Shadreck Luwita, Zambian Ambassador to the Russian Federation, informed that the processes of design, feasibility study and approvals regarding the project have almost been concluded. The site of the project is yet to be designated as it is equally a process and it is envisaged that construction should commence, in earnest, not later than the second half of 2018.
In addition, he affirmed that the Russians envisaged technology transfer in the development of this massive project by way of manpower development capacity. For now, there are only a few Zambian nationals, who are studying nuclear science in one of the Russian universities in Moscow.
The Zambian Government hopes that upon commissioning of this project, excess power generated from this plant could be made available for export to neighbouring countries under the Southern African Development Community Power Pool framework arrangement.
In the case of Egypt, the agreement was signed back in 2015, and it was only in 2022 that Russia granted a loan of $25 billion for the four plants. The total cost of construction is fixed at $30 billion. El-Dabaa is the first nuclear power plant in Egypt and the first major project of Rosatom in Africa. After several years of delay, however, Rosatom began laying the concretes for the El Dabaa units. According to the project estimates by Rosatom, construction of all four NPP units is planned for completion by 2028-2029.
Many other African countries are already working on joining the atomic club in one form or another, whether it be the construction of a nuclear power plant or a research reactor or the development of nuclear infrastructure or the training of professional personnel. Our research study shows that Russia has agreements with Algeria (2014), Ghana (2015), Egypt (2015), Ethiopia (2019), Republic of Congo (2019), Nigeria (2012, 2016), Rwanda (2018), South Africa (2004), Sudan (2017), Tunisia (2016), Uganda (2019) and Zambia (2016). Memoranda of Understanding (MOUs) were signed with Kenya in 2016 and Morocco in 2017.
A nuclear power program is a complex undertaking that requires meticulous planning, preparation and investment in time, developing institutions and training human resources. The development of such a program does not happen overnight and can take several years to implement. All countries, which embark on the path towards the peaceful use of nuclear technologies, do so by adopting the IAEA Milestone Approach framework.
In conclusion, African countries considering adding nuclear power to the energy mix to enhance economic development and provide a stable and affordable supply of electricity for domestic and industrial utilization must have the necessary funds and be ready to pass through step-by-step technical procedures.

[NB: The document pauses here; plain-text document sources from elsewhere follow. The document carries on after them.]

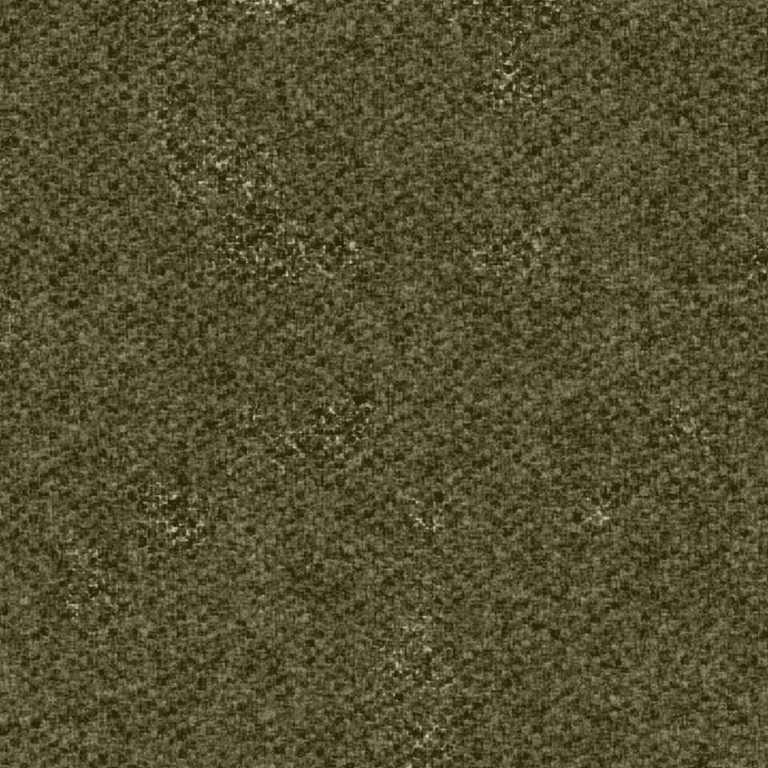
This texture is drawn by a Shadertoy shader. Its source:

```glsl
// Coarse olive woven cloth with staggered dark gaps, fibre grain and worn pale flecks.
#define COLUMNS 78.0      // warp threads across the canvas
#define ROWS 45.0         // weave repeats up the canvas
#define STAGGER 0.42      // rise of the weave from one thread to the next
#define BASE_TONE 0.360
#define GAP_DEPTH 0.135
#define FIBRE 0.25
#define GRAIN 0.19
#define WEAR 0.34
#define TINT_DROP vec3(0.0, 0.013, 0.135)

float hash(vec2 p) {
    vec3 q = fract(vec3(p.xyx) * 0.1031);
    q += dot(q, q.yzx + 33.33);
    return fract((q.x + q.y) * q.z);
}

float noise(vec2 p) {
    vec2 cell = floor(p), f = fract(p);
    f = f * f * (3.0 - 2.0 * f);
    float low = mix(hash(cell), hash(cell + vec2(1, 0)), f.x);
    float high = mix(hash(cell + vec2(0, 1)), hash(cell + vec2(1, 1)), f.x);
    return mix(low, high, f.y);
}

void mainImage(out vec4 fragColor, in vec2 fragCoord) {
    vec2 uv = fragCoord / iResolution.xy;

    // Slightly uneven threads with frayed edges
    vec2 cloth = uv + 0.003 * (vec2(noise(uv * 23.0), noise(uv * 23.0 + 70.0)) - 0.5);
    cloth.x += 0.003 * (noise(uv * vec2(60.0, 140.0) + 17.0) - 0.5);
    float x = cloth.x * COLUMNS;
    float thread = floor(x);
    float across = fract(x);
    float y = cloth.y * ROWS - thread * STAGGER + 0.25 * hash(vec2(thread, 7.0));
    y += 0.35 * (noise(vec2(thread * 3.7, uv.y * 60.0)) - 0.5);
    y += 0.24 * (noise(uv * vec2(260.0, 90.0) + 29.0) - 0.5);
    float along = fract(y) - 0.5;
    vec2 knot = vec2(thread, floor(y));

    // Dark gaps between the raised loops
    float sides = smoothstep(-0.06, 0.16, across) * smoothstep(1.06, 0.84, across);
    float halfGap = mix(0.15, 0.29, hash(knot + 31.0));
    float gap = 1.0 - smoothstep(halfGap - 0.06, halfGap + 0.06, abs(along));
    gap *= sides * mix(0.4, 1.0, hash(knot + 11.0));
    float rim = smoothstep(0.09, 0.0, abs(along + 0.33)) * sides;
    float seam = (1.0 - smoothstep(0.0, 0.17, min(across, 1.0 - across)))
               * hash(vec2(thread, 53.0));

    // Fibres lie across the loops and run up the threads
    float weft = noise(uv * vec2(120.0, 340.0) + 19.0) - 0.5;
    float warp = noise(uv * vec2(350.0, 80.0) + 43.0) - 0.5;
    float grain = noise(uv * 360.0 + 91.0) - 0.5;

    // Small worn patches with fine bright flecks
    float shade = noise(uv * 9.0 + 5.0) - 0.5;
    float patchy = noise(uv * 9.0 + 127.0) * 0.75 + noise(uv * 24.0 + 61.0) * 0.25;
    float worn = smoothstep(0.56, 0.88, patchy);
    float fleck = smoothstep(0.52, 0.95, noise(uv * vec2(230.0, 240.0) + 83.0));

    float tone = BASE_TONE - GAP_DEPTH * gap + 0.05 * rim - 0.06 * seam;
    tone += 0.06 * (hash(knot + 3.0) - 0.5) + 0.022 * shade;
    tone += FIBRE * (0.7 * weft + 0.6 * warp) * (1.0 - 0.3 * gap);
    tone += GRAIN * grain;
    tone += worn * (WEAR * fleck * (1.0 - 0.75 * gap) - 0.035);
    tone = max(tone, 0.16);

    fragColor = vec4(clamp(vec3(tone) - TINT_DROP, 0.0, 1.0), 1.0);
}
```
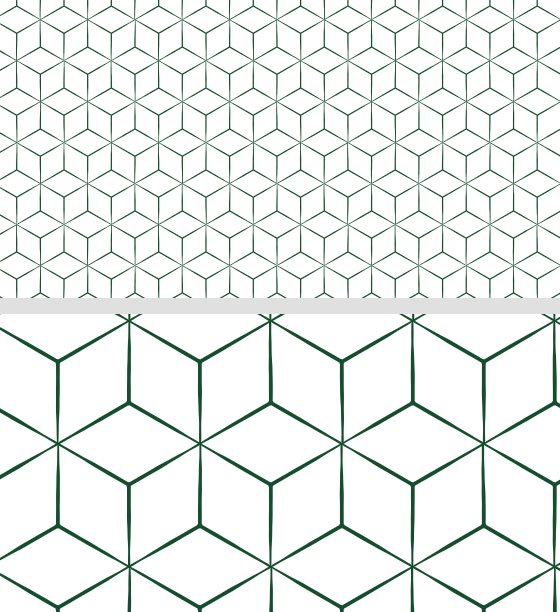
Top, the full canvas; bottom, a detail of the centre.
This pattern is drawn by a Shadertoy shader. Its source:

```glsl
#define SPACING 0.0845              // distance between star points, canvas widths
#define ANCHOR vec2(0.3678, 0.2775) // position of one star point
#define THIN 0.00060                // half width where six strokes cross
#define THICK 0.00112               // half width where three strokes join
#define JOINT 0.0016                // radius of the dot on each three-way joint
#define LEAN 0.0005                 // sideways drift of upright strokes
#define WEAR 0.00012                // unevenness of stroke width
#define INK vec3(0.08, 0.305, 0.18)
#define PAPER vec3(1.0)

const float PI = 3.14159265;

float hash(vec2 p) {
    return fract(sin(dot(p, vec2(127.1, 311.7))) * 4375.85);
}

// Offset from the nearest point of a triangular lattice
vec2 hexCell(vec2 p) {
    vec2 size = SPACING * vec2(1.0, sqrt(3.0));
    vec2 a = mod(p + 0.5 * size, size) - 0.5 * size;
    vec2 b = mod(p, size) - 0.5 * size;
    return dot(a, a) < dot(b, b) ? a : b;
}

// Layered sines along a stroke, -1 to 1
float roughness(float t, float seed) {
    return 0.6 * sin(9.0 * t + 6.28 * seed) + 0.4 * sin(23.0 * t + 17.0 * seed);
}

// Signed distance to a hand-cut stroke from the star point to a joint
float strokeDistance(vec2 q, vec2 dir, float len, float seed) {
    float along = dot(q, dir);
    float t = clamp(along / len, 0.0, 1.0);
    float upright = step(0.9, abs(dir.y));
    float drift = upright * LEAN * (2.0 * seed - 1.0) * (1.0 - smoothstep(0.25, 0.8, t));
    float across = dot(q, vec2(-dir.y, dir.x)) - drift;
    float beyond = along - t * len;
    float halfWidth = mix(THIN, THICK, smoothstep(0.05, 0.65, t));
    halfWidth += WEAR * roughness(t, seed) * (1.0 - t * t);
    return length(vec2(across, beyond)) - halfWidth;
}

void mainImage(out vec4 fragColor, in vec2 fragCoord) {
    float pixel = 1.0 / iResolution.x;
    vec2 p = fragCoord * pixel - ANCHOR;
    vec2 q = hexCell(p);
    vec2 cell = round((p - q) / (SPACING * vec2(0.5, 0.5 * sqrt(3.0))));
    float len = SPACING / sqrt(3.0);

    // Six spokes per cell form the faces of the stacked cubes
    float d = 1.0;
    for (int i = 0; i < 6; i++) {
        float angle = (float(i) + 0.5) * PI / 3.0;
        vec2 dir = vec2(cos(angle), sin(angle));
        float seed = hash(cell + 13.0 * float(i));
        d = min(d, strokeDistance(q, dir, len, seed));
        d = min(d, length(q - dir * len) - JOINT);
    }

    float coverage = clamp(0.5 - d / pixel, 0.0, 1.0);
    fragColor = vec4(mix(PAPER, INK, coverage), 1.0);
}
```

Alternatively, the renewable energy potential is enormous in Africa. Consider carefully the Grand Inga-3 on the Congo river as the world’s largest proposed hydropower scheme. It is a grand vision to develop a continent-wide power system. Grand Inga 3, expected to have an electricity-generating capacity of about 40,000 megawatts – which is nearly twice as much as the 20 largest nuclear power stations.
Another great resource is the Grand Ethiopian Renaissance Dam on the Blue Nile River in Ethiopia under construction since 2011. From our studies, researchers and experts strongly believe and further estimate that the cost of building nuclear power does not make any sense, when compared to the cost of building renewables or other sources of energy by pulling all those financial resources together in the continent, to solve energy shortages across Africa.
African leaders, to a large considerable extent, could boost outright energy security by revisiting this continental question. Least we forget that Africa has huge untapped natural resources. The Grand Ethiopian Renaissance Dam and Grand Inga-3 are the potential solution to the energy deficits across Africa, and for which must be coordinated within the framework of the Agenda 2063 by the African Union.
Source: Thepressradio.com|Kestér Kenn Klomegâh